Bobcat

This adorable female bobcat (Lynx rufus), who was born in May 2017, was given to the Foundation as a gift to join our native species education program.

The bobcat is a muscular cat, with its hind legs longer than its front legs giving it a bobbing gait. The bobcat’s coat varies in color but is generally tan to grayish-brown, with black streaks on the body and dark bars on the forelegs and tail. The bobcat’s ears are black-tipped and pointed with short, black tufts. The spotted pattern acts as camouflage for the bobcat. Melanistic bobcats have been sighted in Florida with black coat color but they still exhibit a spot pattern. The bobcat’s face appears wide due to ruffs of extended hair beneath its ears. The bobcat is commonly mistaken for a lynx but unlike the lynx, the last two inches of the bobcat’s tail are white. Bobcats have sharp hearing and vision, as well as a good sense of smell. They are also excellent climbers and generally good swimmers although they normally avoid water.

Bobcats are crepuscular; they keep on the move from three hours before sunset until midnight and then again from dawn until three hours after sunrise.
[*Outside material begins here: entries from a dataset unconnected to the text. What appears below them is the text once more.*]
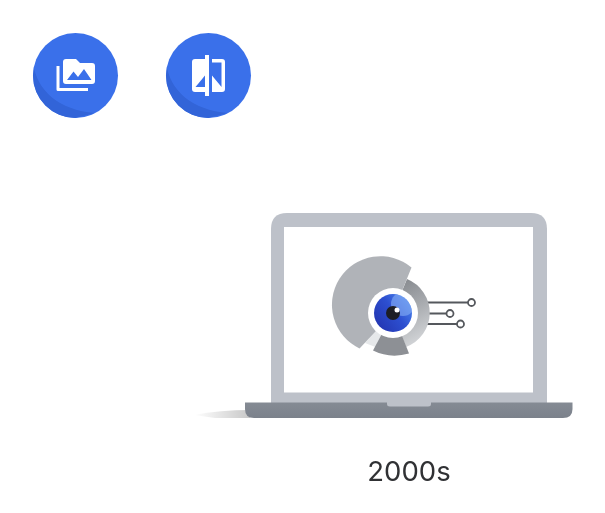
<!DOCTYPE html>
<html lang="en">
<head>
<meta charset="utf-8">
<title>2000s</title>
<style>
:root {
  --paper: #fff;
  --blue: #3a70ea;
  --blue-shade: #3264d8;
  --frame: #bdc1c9;
  --base: #80868f;
  --ink: #303134;
  --wire: #55585d;
}
* { box-sizing: border-box; margin: 0; }
body { width: 605px; height: 513px; overflow: hidden; background: var(--paper); }
.timeline-card { position: relative; width: 605px; height: 513px; overflow: hidden; }
.badges { position: absolute; left: 33px; top: 33px; display: flex; gap: 48px; }
.badge { width: 85px; height: 85px; border-radius: 50%; overflow: hidden; background: var(--blue); }
.badge svg { display: block; }
.laptop { position: absolute; left: 0; top: 0; }
.decade {
  position: absolute; left: 309px; top: 453px; width: 200px;
  font: 400 27.5px/36px Inter, Roboto, sans-serif;
  text-align: center; color: var(--ink);
}
</style>
</head>
<body>
<main class="timeline-card">
  <div class="badges">
    <div class="badge">
      <svg width="85" height="85" viewBox="0 0 85 85" role="img" aria-label="Photo library">
        <path d="M0 30C4 58 26 77 62 80L42 85H0Z" fill="var(--blue-shade)"/>
        <path d="M25 33V56.500H55" fill="none" stroke="#fff" stroke-width="3" stroke-linejoin="round"/>
        <path d="M33 26H43L47 30H59Q62 30 62 33V48Q62 51 59 51H33Q30 51 30 48V29Q30 26 33 26Z" fill="#fff"/>
        <path d="M34 47L40.500 38.500L45 44L51 36L58.500 47Z" fill="var(--blue)"/>
      </svg>
    </div>
    <div class="badge">
      <svg width="85" height="85" viewBox="0 0 85 85" role="img" aria-label="Compare images">
        <path d="M0 30C4 58 26 77 62 80L42 85H0Z" fill="var(--blue-shade)"/>
        <path d="M39 26H29Q26 26 26 29V56Q26 59 29 59H39Z" fill="#fff"/>
        <path d="M29.500 54L39 42.500V54Z" fill="var(--blue)"/>
        <rect x="39" y="22" width="4" height="41" fill="#fff"/>
        <path d="M46 26H56Q59 26 59 29V56Q59 59 56 59H46V42.500L55.500 54V29.500H46Z" fill="#fff"/>
      </svg>
    </div>
  </div>

  <svg class="laptop" width="605" height="513" viewBox="0 0 605 513" role="img" aria-label="Laptop showing an eye with circuit lines">
    <defs>
      <linearGradient id="floor-shadow">
        <stop offset="0" stop-color="#aaa" stop-opacity="0"/>
        <stop offset="1" stop-color="#aaa" stop-opacity=".65"/>
      </linearGradient>
      <linearGradient id="base-shade" x2="0" y2="1">
        <stop offset="0" stop-color="#858b94"/>
        <stop offset="1" stop-color="#7b818b"/>
      </linearGradient>
      <linearGradient id="right-ring" x1=".2" y1="0" x2=".5" y2="1">
        <stop offset="0" stop-color="#85888d"/>
        <stop offset=".5" stop-color="#a9acb0"/>
        <stop offset="1" stop-color="#d3d5d8"/>
      </linearGradient>
      <linearGradient id="iris" x1=".1" y1=".8" x2=".9" y2=".2">
        <stop offset="0" stop-color="#2438b4"/>
        <stop offset=".55" stop-color="#2d4fd0"/>
        <stop offset="1" stop-color="#4a80ea"/>
      </linearGradient>
      <clipPath id="iris-edge"><circle cx="393" cy="313" r="19"/></clipPath>
    </defs>

    <path d="M194 415Q220 410 250 410V418H215Z" fill="url(#floor-shadow)"/>
    <path d="M271 403V229Q271 213 287 213H531Q547 213 547 229V403Z" fill="var(--frame)"/>
    <rect x="284" y="227" width="249" height="165.500" fill="#fff"/>
    <path d="M245 402.500H572.500V409Q572.500 418 563 418H254Q245 418 245 409Z" fill="url(#base-shade)"/>
    <path d="M387 402H431V404Q431 406.500 428 406.500H390Q387 406.500 387 404Z" fill="var(--frame)"/>

    <g class="circuit" fill="none" stroke="var(--wire)" stroke-width="1.800">
      <path d="M424 302.500H468M426 313.500H446M424 324H457"/>
      <circle cx="471.500" cy="302.500" r="3.500"/>
      <circle cx="450" cy="313.500" r="3.500"/>
      <circle cx="460.500" cy="324" r="3.500"/>
    </g>

    <g class="eye">
      <path d="M393 313L407 279A36.500 36.500 0 0 1 406 347Z" fill="url(#right-ring)"/>
      <path d="M393 313L378 348L365 343Z" fill="#e6e8ea"/>
      <path d="M393 313L411.500 267.500A48.500 48.500 0 1 0 359.500 348.500Z" fill="#b0b3b8"/>
      <path d="M393 313L373 350.500Q390 359 409 353.500Z" fill="#8d9095"/>
      <circle cx="393" cy="313" r="25" fill="#fff"/>
      <circle cx="393" cy="313" r="19" fill="url(#iris)"/>
      <circle cx="403" cy="304" r="12" fill="#88b0f5" opacity=".6" clip-path="url(#iris-edge)"/>
      <circle cx="393" cy="313" r="7" fill="#1d1e25"/>
      <circle cx="397" cy="310" r="2.500" fill="#fff"/>
    </g>
  </svg>

  <p class="decade">2000s</p>
</main>
</body>
</html>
Bobcats are confined to well-defined territories that they mark by scenting and clawing prominent trees in the area. In its territory, the bobcat has numerous shelters in hollow logs, brush piles, and under rock ledges. Like many cats, the bobcat is a solitary animal but its ranges often overlap with the males being more tolerant of overlap than the females.

The bobcat is an opportunistic predator and its diet consists of rodents, birds, fish, insects, fishers, foxes, minks, and skunks. The bobcat generally hunts by stalking its prey and then ambushing with a short chase or pounce but the bobcat is able to adjust its hunting technique accordingly in order to catch its prey. The bobcat is able to survive for long periods of time without food but it eats heavily when prey is abundant.
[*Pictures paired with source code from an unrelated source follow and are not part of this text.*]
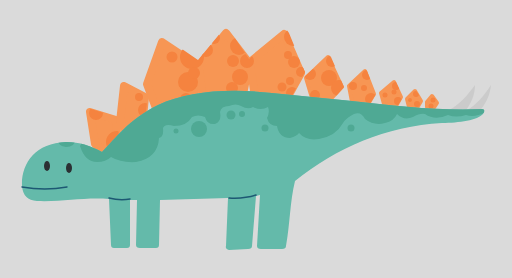
<!DOCTYPE html>
<html lang="en">
<head>
<meta charset="utf-8">
<title>Stegosaurus</title>
<style>
:root {
  --ground: #dadada;
  --skin: #64baaa;
  --skin-dark: #4fa994;
  --plate: #f79654;
  --plate-dark: #f5833f;
  --spike: #cbcbcb;
  --line: #1d5873;
  --eye: #2b3033;
}
html, body { margin: 0; background: var(--ground); overflow: hidden; }
svg { display: block; width: 512px; height: 278px; }
.ground { fill: var(--ground); }
.skin { fill: var(--skin); }
.skin-spots { fill: var(--skin-dark); }
.plates { fill: var(--plate); stroke: var(--plate); stroke-linejoin: round; }
.plate-spots { fill: var(--plate-dark); }
.spikes { fill: var(--spike); }
.creases { fill: none; stroke: var(--line); stroke-width: 1.5; stroke-linecap: round; }
.eyes { fill: var(--eye); }
</style>
</head>
<body>
<svg viewBox="0 0 512 278" role="img" aria-label="Green stegosaurus with orange back plates">
  <defs>
    <g id="plate-shapes">
      <path d="M90 112L116 120L118 146L108 152L95 144Z"/>
      <path d="M124 86L145 97L143 117L124 128L120 122Z"/>
      <path d="M162 42L198 66L192 108L156 108L147 84Z"/>
      <path d="M226 33L249 63L242 100L203 100L199 66Z"/>
      <path d="M284 34L301 73L286 100L255 98L250 62Z"/>
    </g>
    <g id="small-plate-shapes">
      <path d="M328 57L342 87L328 102L312 98L306 78Z"/>
      <path d="M365 71L374 94L367 106L352 102L349 86Z"/>
      <path d="M394 82L401 97L396 106L384 104L381 93Z"/>
      <path d="M415 91L421 101L417 108L409 107L407 99Z"/>
      <path d="M432 96L437 103L433 109L427 107L427 102Z"/>
    </g>
    <clipPath id="plate-clip">
      <path d="M87 112Q87 108 91 109L117 117L120 146L108 154L93 144Z"/>
      <path d="M121 86Q121 82 125 83L148 96L145 118L124 130L117 122Z"/>
      <path d="M158 42Q160 36 166 38L198 60L222 31Q226 26 230 31L249 59L280 31Q286 27 289 33L305 72L288 103L242 103L157 110L143 84Z"/>
      <path d="M326 57Q329 54 331 57L344 87L329 104L311 100L304 77Z"/>
      <path d="M363 71Q365 68 367 71L376 94L368 107L351 104L347 86Z"/>
      <path d="M392 82Q394 79 396 82L403 97L397 107L383 105L379 93Z"/>
      <path d="M415 89L423 101L418 109L408 108L405 99Z"/>
      <path d="M432 94L439 103L434 110L426 108L425 102Z"/>
    </clipPath>
    <path id="body-shape" d="M22 186C21 164 35 143 66 142C80 142 91 146 102 152C116 138 128 120 158 105C187 91 229 88 272 93L352 101C394 106 442 111 482 109Q486 109 483 114C478 120 459 123 442 123C386 126 336 148 295 181C290 201 290 224 286 246Q286 249 282 249L261 249Q257 249 257 246L260 195L256 196L252 246Q252 249 248 249L229 250Q225 249 226 246L228 198L160 200L159 245Q159 248 156 248L140 248Q136 248 136 245L137 200L130 200L130 245Q130 248 127 248L114 248Q111 248 111 245L109 199C85 197 63 202 37 201Q23 200 22 186Z"/>
    <clipPath id="body-clip"><use href="#body-shape"/></clipPath>
  </defs>

  <rect class="ground" width="512" height="278"/>

  <g class="plates">
    <use href="#plate-shapes" stroke-width="8"/>
    <use href="#small-plate-shapes" stroke-width="4"/>
  </g>

  <g class="plate-spots" clip-path="url(#plate-clip)">
    <circle cx="96" cy="113" r="7"/>
    <circle cx="117" cy="142" r="11"/>
    <circle cx="139" cy="97" r="4"/>
    <circle cx="145" cy="110" r="7"/>
    <circle cx="172" cy="57" r="5.5"/>
    <circle cx="192" cy="57" r="12"/>
    <circle cx="188" cy="82" r="10"/>
    <circle cx="194" cy="73" r="6"/>
    <circle cx="186" cy="99" r="6"/>
    <circle cx="206" cy="50" r="7"/>
    <circle cx="214" cy="38" r="6"/>
    <circle cx="239" cy="46" r="9"/>
    <circle cx="233" cy="61" r="6"/>
    <circle cx="247" cy="61" r="7"/>
    <circle cx="240" cy="77" r="8"/>
    <circle cx="232" cy="88" r="6"/>
    <circle cx="293" cy="37" r="9"/>
    <circle cx="288" cy="55" r="4"/>
    <circle cx="294" cy="62" r="6"/>
    <circle cx="301" cy="72" r="5"/>
    <circle cx="290" cy="81" r="4"/>
    <circle cx="282" cy="87" r="4.5"/>
    <circle cx="292" cy="93" r="6"/>
    <circle cx="332" cy="61" r="6"/>
    <circle cx="310" cy="74" r="6"/>
    <circle cx="329" cy="78" r="8"/>
    <circle cx="339" cy="88" r="8"/>
    <circle cx="315" cy="95" r="5"/>
    <circle cx="367" cy="75" r="5"/>
    <circle cx="353" cy="86" r="4"/>
    <circle cx="364" cy="88" r="3"/>
    <circle cx="371" cy="99" r="6"/>
    <circle cx="396" cy="86" r="4"/>
    <circle cx="394" cy="92" r="2.5"/>
    <circle cx="385" cy="95" r="2.5"/>
    <circle cx="398" cy="101" r="4"/>
    <circle cx="416" cy="94" r="3"/>
    <circle cx="410" cy="100" r="2"/>
    <circle cx="417" cy="104" r="3"/>
    <circle cx="433" cy="100" r="2.5"/>
    <circle cx="431" cy="106" r="2.5"/>
  </g>

  <g class="spikes">
    <path d="M449 110C459 105 467 96 475 85C475 95 471 104 464 113Z"/>
    <path d="M466 111C476 105 484 96 491 85C490 95 486 104 478 113Z"/>
  </g>

  <use class="skin" href="#body-shape"/>

  <g class="skin-spots" clip-path="url(#body-clip)">
    <path d="M58 140H75Q75 147 66 147Q58 146 58 140Z"/>
    <path d="M80 146Q85 162 97 162Q106 162 111 157Q121 163 136 162Q158 158 159 138Q164 137 163 128Q165 123 174 126Q187 126 192 117Q198 114 205 117Q207 125 215 124Q222 121 220 112Q221 106 229 106Q236 103 241 106Q248 110 253 107Q261 111 268 107Q270 112 267 118Q269 126 277 126Q279 138 290 138Q297 136 299 133Q306 141 319 139Q336 136 343 123Q346 118 354 114Q361 111 365 119Q374 126 385 123Q394 121 397 114Q404 121 413 117Q420 113 425 114Q435 121 448 115Q456 118 466 115Q475 118 486 112V80H120Z"/>
    <circle cx="199" cy="129" r="8"/>
    <circle cx="176" cy="131" r="2.5"/>
    <circle cx="231" cy="115" r="4.5"/>
    <circle cx="242" cy="114" r="3"/>
    <circle cx="265" cy="128" r="3.5"/>
    <circle cx="351" cy="128" r="3.5"/>
  </g>

  <g class="creases">
    <path d="M22 187Q45 191 67 187"/>
    <path d="M109 198Q120 201 130 199"/>
    <path d="M229 198Q244 199 256 195"/>
  </g>

  <g class="eyes">
    <ellipse cx="47" cy="166" rx="3" ry="5"/>
    <ellipse cx="69" cy="168" rx="3" ry="5"/>
  </g>
</svg>
</body>
</html>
Bobcats generally mate during February and March with the dominant male traveling with a female. Males will generally mate with several females and the females mate with other males. The gestation period lasts 60 to 70 days and the kittens are generally born in April and May. The female gives birth to between one and six kittens and she raises her young on her own. The young kittens open their eyes by the ninth or tenth day and they start exploring their surroundings at four weeks of age. The kittens will begin traveling with their mother when they reach three to five months of age and before they are a year old they leave their mother.
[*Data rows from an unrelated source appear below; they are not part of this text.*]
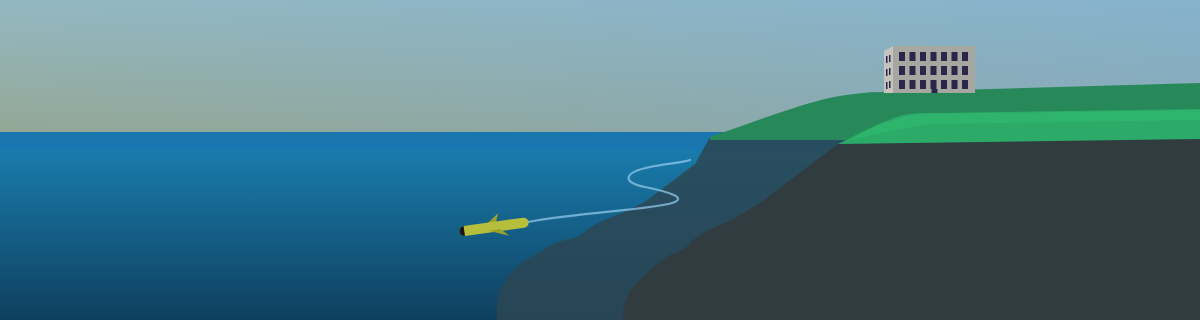
<!DOCTYPE html>
<html lang="en">
<head>
<meta charset="utf-8">
<title>Coastal Glider</title>
<style>
  :root {
    --sky-top-left: #93b8c2;
    --sky-top-right: #78acd8;
    --sky-horizon: #94a796;
    --sea-surface: #1a76ae;
    --sea-mid: #1a82b4;
    --sea-deep: #0f3f5e;
    --cliff-far: #2c4754;
    --cliff-near: #313c41;
    --grass-far: #27885a;
    --grass-near: #2bab67;
    --grass-highlight: #33bd74;
    --building-front: #a7a6a1;
    --building-side: #c4c3bd;
    --window: #29284a;
    --glider-body: #b6bf3c;
    --glider-shade: #9aa42c;
    --glider-nose: #14181a;
    --tether: #8fc8ea;
  }
  html, body { margin: 0; padding: 0; overflow: hidden; background: var(--sea-deep); }
  .scene { display: block; width: 1200px; height: 320px; }
</style>
</head>
<body>
<svg class="scene" width="1200" height="320" viewBox="0 0 1200 320" xmlns="http://www.w3.org/2000/svg" role="img" aria-label="An underwater glider tethered to a coastal cliff with a building on top">
  <defs>
    <linearGradient id="sky-gradient" x1="0" y1="0" x2="0" y2="1">
      <stop offset="0" stop-color="var(--sky-top-left)"/>
      <stop offset="1" stop-color="var(--sky-horizon)"/>
    </linearGradient>
    <linearGradient id="sky-tint" x1="0" y1="0" x2="1" y2="0">
      <stop offset="0" stop-color="var(--sky-top-right)" stop-opacity="0"/>
      <stop offset="1" stop-color="var(--sky-top-right)" stop-opacity="0.8"/>
    </linearGradient>
    <linearGradient id="sea-gradient" x1="0" y1="0" x2="0" y2="1">
      <stop offset="0" stop-color="var(--sea-mid)"/>
      <stop offset="1" stop-color="var(--sea-deep)"/>
    </linearGradient>
    <rect id="window-pane" width="6" height="9" fill="var(--window)"/>
    <g id="window-row">
      <use href="#window-pane" x="0"/>
      <use href="#window-pane" x="10.5"/>
      <use href="#window-pane" x="21"/>
      <use href="#window-pane" x="31.5"/>
      <use href="#window-pane" x="42"/>
      <use href="#window-pane" x="52.5"/>
      <use href="#window-pane" x="63"/>
    </g>
  </defs>

  <g class="sky">
    <rect width="1200" height="133" fill="url(#sky-gradient)"/>
    <rect width="1200" height="133" fill="url(#sky-tint)" opacity="0.6"/>
  </g>

  <g class="sea">
    <rect y="132" width="1200" height="188" fill="url(#sea-gradient)"/>
    <rect y="132" width="1200" height="18" fill="var(--sea-surface)"/>
  </g>

  <g class="coast">
    <path class="cliff-far" fill="var(--cliff-far)" opacity="0.85"
      d="M710 137 L1200 137 L1200 320 L497 320 C495 300 500 285 510 274 C520 262 532 256 540 252 C550 246 558 241 566 240 C575 238 583 234 588 229 C595 224 603 220 612 217 C625 212 636 207 646 201 L695 164 Z"/>
    <path class="grass-far" fill="var(--grass-far)"
      d="M710 137 C760 120 800 104 834 97 C850 94 866 92 884 92 L1200 83 L1200 140 L710 140 Z"/>
    <path class="cliff-near" fill="var(--cliff-near)"
      d="M838 144 L1200 138 L1200 320 L623 320 C622 304 628 290 640 280 C650 270 660 262 668 256 C676 253 684 250 690 243 C700 234 712 228 727 222 C740 216 752 208 765 199 Z"/>
    <path class="grass-near" fill="var(--grass-near)"
      d="M838 144 C860 133 880 122 903 115 C915 113 925 113 935 113 L1200 109 L1200 139 L838 144 Z"/>
    <path class="grass-highlight" fill="var(--grass-highlight)" opacity="0.5"
      d="M850 140 C870 128 892 118 920 114 L1200 110 L1200 120 L930 124 C900 128 870 136 850 140 Z"/>
  </g>

  <g class="building">
    <path fill="var(--building-side)" d="M884 51 L893 46 L893 93 L884 93 Z"/>
    <rect x="893" y="46" width="82" height="47" fill="var(--building-front)"/>
    <use href="#window-row" x="899" y="52"/>
    <use href="#window-row" x="899" y="66"/>
    <use href="#window-row" x="899" y="80"/>
    <rect x="931.5" y="89" width="6" height="4" fill="var(--window)"/>
    <g fill="var(--window)">
      <rect x="886" y="56" width="1.5" height="7"/><rect x="889" y="55" width="1.5" height="7"/>
      <rect x="886" y="69" width="1.5" height="7"/><rect x="889" y="68" width="1.5" height="7"/>
      <rect x="886" y="82" width="1.5" height="7"/><rect x="889" y="81" width="1.5" height="7"/>
    </g>
  </g>

  <path class="tether" fill="none" stroke="var(--tether)" stroke-width="2.2" stroke-linecap="round" opacity="0.75"
    d="M528 222 C580 212 650 210 672 203 C688 198 670 192 645 187 C620 182 625 172 650 167 C665 164 680 163 690 160"/>

  <g class="glider" transform="rotate(-8 493 227)">
    <path fill="var(--glider-shade)" d="M486 224 L500 214 L496 224 Z"/>
    <rect x="459" y="222" width="70" height="10" rx="5" fill="var(--glider-body)"/>
    <path fill="var(--glider-shade)" d="M488 230 L508 238 L500 230 Z"/>
    <path fill="var(--glider-nose)" d="M464 222 A5 5 0 0 0 464 232 Z"/>
  </g>
</svg>
</body>
</html>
The bobcat is found in North America ranging from southern Canada to central Mexico. The bobcat is an adaptable animal, generally preferring woodlands, but it does not depend on deep forests. The bobcat habitat ranges from the humid swamps of Florida to the deserts of Texas or rugged mountain areas. Predators of adult bobcats include humans, cougars, and gray wolves. Bobcat kittens are preyed upon by owls, eagles, foxes, coyotes, bears, and other adult male bobcats. The bobcat is not considered a threatened species but hunting and trading is closely monitored.

Bobcat Trivia: Bobcats can run up to 30 miles per hour.

Bobcat Facts:

Body Size 18 – 50 inches long, tail is 3 – 8 inches long
Body Weight 14 – 40 lbs
Gestation Period 860 – 70 days
Number of Offspring 1 – 6 kittens
Lifespan 7 – 10 years in the wild, up to 25 years in captivity
Protection Status Least Concern